What is expected: Work through the records that follow and return each line containing the word "small".
Material to process START
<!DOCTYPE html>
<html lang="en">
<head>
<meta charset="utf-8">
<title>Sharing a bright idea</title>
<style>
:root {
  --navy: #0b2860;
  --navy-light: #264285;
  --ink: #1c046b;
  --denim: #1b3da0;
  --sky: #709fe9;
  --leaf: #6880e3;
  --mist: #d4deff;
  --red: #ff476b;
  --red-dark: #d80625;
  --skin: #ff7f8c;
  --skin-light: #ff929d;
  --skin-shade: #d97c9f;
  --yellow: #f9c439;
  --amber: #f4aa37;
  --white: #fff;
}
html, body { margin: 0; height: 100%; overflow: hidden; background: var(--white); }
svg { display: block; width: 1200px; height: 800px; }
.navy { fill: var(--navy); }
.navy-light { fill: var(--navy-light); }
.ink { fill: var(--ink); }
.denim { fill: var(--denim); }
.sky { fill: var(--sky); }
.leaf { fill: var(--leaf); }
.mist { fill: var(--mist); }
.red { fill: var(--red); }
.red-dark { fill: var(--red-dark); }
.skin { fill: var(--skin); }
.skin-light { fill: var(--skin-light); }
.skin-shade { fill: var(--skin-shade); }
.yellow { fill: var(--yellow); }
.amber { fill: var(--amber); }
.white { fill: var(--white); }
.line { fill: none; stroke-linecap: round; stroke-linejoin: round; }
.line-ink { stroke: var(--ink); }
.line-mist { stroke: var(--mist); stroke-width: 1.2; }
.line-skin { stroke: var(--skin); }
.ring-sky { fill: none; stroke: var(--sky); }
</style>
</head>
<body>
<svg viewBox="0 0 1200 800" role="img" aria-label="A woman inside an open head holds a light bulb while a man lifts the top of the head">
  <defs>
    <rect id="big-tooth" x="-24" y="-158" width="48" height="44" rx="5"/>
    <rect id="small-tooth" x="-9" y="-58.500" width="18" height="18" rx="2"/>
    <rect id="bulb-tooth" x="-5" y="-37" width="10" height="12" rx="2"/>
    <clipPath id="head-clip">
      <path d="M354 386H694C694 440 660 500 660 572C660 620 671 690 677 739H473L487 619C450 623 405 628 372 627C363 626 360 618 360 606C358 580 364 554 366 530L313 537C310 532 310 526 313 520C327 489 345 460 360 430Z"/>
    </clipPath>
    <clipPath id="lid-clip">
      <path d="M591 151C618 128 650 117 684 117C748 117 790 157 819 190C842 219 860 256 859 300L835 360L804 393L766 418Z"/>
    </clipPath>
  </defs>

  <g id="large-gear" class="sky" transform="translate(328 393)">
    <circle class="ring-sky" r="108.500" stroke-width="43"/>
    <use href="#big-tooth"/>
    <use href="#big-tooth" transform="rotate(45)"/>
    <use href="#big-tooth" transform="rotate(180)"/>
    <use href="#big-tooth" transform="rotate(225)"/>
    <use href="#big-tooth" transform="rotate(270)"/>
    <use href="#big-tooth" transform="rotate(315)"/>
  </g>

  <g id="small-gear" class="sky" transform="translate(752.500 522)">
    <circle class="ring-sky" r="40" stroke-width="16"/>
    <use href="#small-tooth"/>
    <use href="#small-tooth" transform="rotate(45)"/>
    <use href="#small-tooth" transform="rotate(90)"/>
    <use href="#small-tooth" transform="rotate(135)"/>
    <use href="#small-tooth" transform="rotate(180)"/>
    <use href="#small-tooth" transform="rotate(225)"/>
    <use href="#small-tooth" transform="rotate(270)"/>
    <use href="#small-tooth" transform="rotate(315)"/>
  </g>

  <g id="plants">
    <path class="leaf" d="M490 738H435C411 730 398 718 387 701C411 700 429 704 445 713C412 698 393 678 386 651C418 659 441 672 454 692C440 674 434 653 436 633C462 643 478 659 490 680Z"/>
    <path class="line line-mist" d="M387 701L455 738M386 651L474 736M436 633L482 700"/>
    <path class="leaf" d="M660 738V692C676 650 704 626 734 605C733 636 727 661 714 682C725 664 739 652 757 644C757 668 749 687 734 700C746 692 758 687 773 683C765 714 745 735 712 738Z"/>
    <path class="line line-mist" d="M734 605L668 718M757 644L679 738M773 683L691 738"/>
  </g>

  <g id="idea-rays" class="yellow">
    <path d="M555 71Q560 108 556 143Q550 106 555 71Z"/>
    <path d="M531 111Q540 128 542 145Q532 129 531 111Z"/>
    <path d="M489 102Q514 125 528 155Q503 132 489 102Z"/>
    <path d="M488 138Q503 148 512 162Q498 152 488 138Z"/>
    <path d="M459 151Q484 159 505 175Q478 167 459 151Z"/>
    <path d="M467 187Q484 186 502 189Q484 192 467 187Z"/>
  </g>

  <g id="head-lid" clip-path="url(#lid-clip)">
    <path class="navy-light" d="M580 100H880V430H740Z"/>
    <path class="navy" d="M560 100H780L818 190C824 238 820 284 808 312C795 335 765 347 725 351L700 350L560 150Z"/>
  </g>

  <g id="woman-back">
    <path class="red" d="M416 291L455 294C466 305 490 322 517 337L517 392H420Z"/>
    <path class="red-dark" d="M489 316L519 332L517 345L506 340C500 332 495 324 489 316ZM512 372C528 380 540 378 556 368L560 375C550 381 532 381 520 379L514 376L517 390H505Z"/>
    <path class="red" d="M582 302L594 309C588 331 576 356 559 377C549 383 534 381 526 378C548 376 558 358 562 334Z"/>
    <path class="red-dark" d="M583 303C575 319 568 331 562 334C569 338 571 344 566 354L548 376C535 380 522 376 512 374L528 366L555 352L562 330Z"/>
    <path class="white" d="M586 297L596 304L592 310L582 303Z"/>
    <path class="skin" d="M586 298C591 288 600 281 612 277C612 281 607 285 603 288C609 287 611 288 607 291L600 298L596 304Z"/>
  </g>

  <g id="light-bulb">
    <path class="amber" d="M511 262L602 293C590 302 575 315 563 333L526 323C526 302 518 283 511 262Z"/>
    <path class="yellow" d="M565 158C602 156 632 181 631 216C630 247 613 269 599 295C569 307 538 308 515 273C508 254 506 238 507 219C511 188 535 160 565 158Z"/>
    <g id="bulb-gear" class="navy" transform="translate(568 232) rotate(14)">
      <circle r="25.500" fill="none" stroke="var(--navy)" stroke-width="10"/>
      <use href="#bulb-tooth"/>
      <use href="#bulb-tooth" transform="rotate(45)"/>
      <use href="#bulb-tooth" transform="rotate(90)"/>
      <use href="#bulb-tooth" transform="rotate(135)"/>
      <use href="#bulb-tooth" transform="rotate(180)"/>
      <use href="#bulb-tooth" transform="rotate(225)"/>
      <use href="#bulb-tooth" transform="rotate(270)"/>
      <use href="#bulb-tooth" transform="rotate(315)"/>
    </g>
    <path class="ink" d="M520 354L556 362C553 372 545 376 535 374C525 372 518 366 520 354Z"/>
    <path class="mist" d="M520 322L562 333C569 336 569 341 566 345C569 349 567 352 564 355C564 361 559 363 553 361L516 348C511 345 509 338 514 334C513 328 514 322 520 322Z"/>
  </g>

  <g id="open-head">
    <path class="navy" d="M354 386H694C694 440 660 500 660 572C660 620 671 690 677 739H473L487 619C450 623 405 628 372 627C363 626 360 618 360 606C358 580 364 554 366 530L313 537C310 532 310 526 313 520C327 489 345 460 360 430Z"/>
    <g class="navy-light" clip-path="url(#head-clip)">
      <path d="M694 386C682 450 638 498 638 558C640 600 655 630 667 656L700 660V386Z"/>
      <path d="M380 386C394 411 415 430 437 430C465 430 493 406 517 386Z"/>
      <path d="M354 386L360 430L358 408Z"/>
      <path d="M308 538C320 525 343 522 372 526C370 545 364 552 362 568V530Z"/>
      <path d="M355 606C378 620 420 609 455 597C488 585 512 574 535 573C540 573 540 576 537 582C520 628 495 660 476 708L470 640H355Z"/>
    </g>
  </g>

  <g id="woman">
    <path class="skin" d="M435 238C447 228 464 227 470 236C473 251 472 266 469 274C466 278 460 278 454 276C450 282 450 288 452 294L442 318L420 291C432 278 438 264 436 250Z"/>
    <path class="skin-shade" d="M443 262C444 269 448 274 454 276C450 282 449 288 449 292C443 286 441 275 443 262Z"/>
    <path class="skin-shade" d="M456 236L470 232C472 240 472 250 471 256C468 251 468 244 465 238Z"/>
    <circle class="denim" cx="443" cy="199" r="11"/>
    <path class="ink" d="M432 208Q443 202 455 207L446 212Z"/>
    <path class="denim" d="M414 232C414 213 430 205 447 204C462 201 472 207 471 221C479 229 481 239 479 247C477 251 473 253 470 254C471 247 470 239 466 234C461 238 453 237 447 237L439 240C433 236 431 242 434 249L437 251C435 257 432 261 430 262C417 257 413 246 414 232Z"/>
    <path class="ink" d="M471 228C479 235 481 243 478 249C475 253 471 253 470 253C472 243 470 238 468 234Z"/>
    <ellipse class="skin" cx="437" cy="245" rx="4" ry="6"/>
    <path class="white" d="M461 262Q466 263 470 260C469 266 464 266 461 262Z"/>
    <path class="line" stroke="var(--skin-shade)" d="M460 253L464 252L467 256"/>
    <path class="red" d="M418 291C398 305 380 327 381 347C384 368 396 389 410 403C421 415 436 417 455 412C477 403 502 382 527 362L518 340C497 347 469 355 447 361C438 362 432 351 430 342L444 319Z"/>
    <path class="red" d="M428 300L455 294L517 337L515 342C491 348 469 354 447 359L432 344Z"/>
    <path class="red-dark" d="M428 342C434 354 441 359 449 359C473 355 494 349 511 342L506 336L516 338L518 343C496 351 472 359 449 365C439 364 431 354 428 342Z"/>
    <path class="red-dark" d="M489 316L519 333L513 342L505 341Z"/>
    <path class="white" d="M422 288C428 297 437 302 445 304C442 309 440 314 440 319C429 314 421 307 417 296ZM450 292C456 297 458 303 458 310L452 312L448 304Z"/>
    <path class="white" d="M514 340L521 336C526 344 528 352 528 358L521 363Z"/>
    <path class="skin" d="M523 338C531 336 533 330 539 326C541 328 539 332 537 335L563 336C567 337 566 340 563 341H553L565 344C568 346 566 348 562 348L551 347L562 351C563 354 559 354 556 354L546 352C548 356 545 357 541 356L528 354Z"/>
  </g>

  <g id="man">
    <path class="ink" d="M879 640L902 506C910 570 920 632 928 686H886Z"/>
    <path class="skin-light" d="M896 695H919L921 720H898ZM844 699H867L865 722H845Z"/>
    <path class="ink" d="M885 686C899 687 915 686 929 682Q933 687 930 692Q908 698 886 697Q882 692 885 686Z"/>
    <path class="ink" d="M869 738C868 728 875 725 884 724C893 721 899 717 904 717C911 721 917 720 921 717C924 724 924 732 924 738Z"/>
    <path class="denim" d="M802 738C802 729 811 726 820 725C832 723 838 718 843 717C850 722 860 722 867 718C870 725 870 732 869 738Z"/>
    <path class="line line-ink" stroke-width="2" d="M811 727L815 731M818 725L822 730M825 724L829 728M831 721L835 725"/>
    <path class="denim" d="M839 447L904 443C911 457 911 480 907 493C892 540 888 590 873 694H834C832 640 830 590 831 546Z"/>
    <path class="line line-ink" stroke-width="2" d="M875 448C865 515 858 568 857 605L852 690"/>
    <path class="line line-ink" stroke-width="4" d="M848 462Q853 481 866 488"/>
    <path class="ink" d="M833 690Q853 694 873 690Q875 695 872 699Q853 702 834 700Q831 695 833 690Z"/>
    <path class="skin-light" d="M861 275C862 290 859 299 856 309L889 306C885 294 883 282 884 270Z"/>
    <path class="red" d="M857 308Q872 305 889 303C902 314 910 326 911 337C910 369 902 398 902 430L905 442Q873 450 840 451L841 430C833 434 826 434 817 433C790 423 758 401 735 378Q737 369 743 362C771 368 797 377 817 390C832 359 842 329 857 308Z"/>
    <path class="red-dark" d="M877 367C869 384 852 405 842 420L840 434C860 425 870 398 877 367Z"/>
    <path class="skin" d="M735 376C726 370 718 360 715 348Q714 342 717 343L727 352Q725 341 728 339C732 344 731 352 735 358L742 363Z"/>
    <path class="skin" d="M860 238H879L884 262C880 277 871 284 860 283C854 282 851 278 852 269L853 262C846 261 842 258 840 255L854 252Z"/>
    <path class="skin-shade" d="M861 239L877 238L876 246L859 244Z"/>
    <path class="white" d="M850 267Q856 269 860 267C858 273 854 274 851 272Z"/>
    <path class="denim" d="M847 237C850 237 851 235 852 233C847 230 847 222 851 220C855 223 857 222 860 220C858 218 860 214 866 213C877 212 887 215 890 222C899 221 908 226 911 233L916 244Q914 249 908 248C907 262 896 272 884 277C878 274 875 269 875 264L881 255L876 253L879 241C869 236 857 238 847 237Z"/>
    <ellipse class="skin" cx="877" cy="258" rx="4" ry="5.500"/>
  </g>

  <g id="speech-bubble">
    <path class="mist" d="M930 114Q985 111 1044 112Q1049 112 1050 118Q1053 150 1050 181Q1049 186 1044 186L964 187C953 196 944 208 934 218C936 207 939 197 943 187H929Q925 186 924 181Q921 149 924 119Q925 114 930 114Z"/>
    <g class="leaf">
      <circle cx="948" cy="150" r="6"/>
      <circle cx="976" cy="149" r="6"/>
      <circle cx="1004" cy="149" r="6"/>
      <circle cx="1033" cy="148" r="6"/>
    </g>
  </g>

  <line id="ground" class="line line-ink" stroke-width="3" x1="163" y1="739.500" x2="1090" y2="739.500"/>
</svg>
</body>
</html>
Material to process END
Solution for this exercise:
    <rect id="small-tooth" x="-9" y="-58.500" width="18" height="18" rx="2"/>
  <g id="small-gear" class="sky" transform="translate(752.500 522)">
    <use href="#small-tooth"/>
    <use href="#small-tooth" transform="rotate(45)"/>
    <use href="#small-tooth" transform="rotate(90)"/>
    <use href="#small-tooth" transform="rotate(135)"/>
    <use href="#small-tooth" transform="rotate(180)"/>
    <use href="#small-tooth" transform="rotate(225)"/>
    <use href="#small-tooth" transform="rotate(270)"/>
    <use href="#small-tooth" transform="rotate(315)"/>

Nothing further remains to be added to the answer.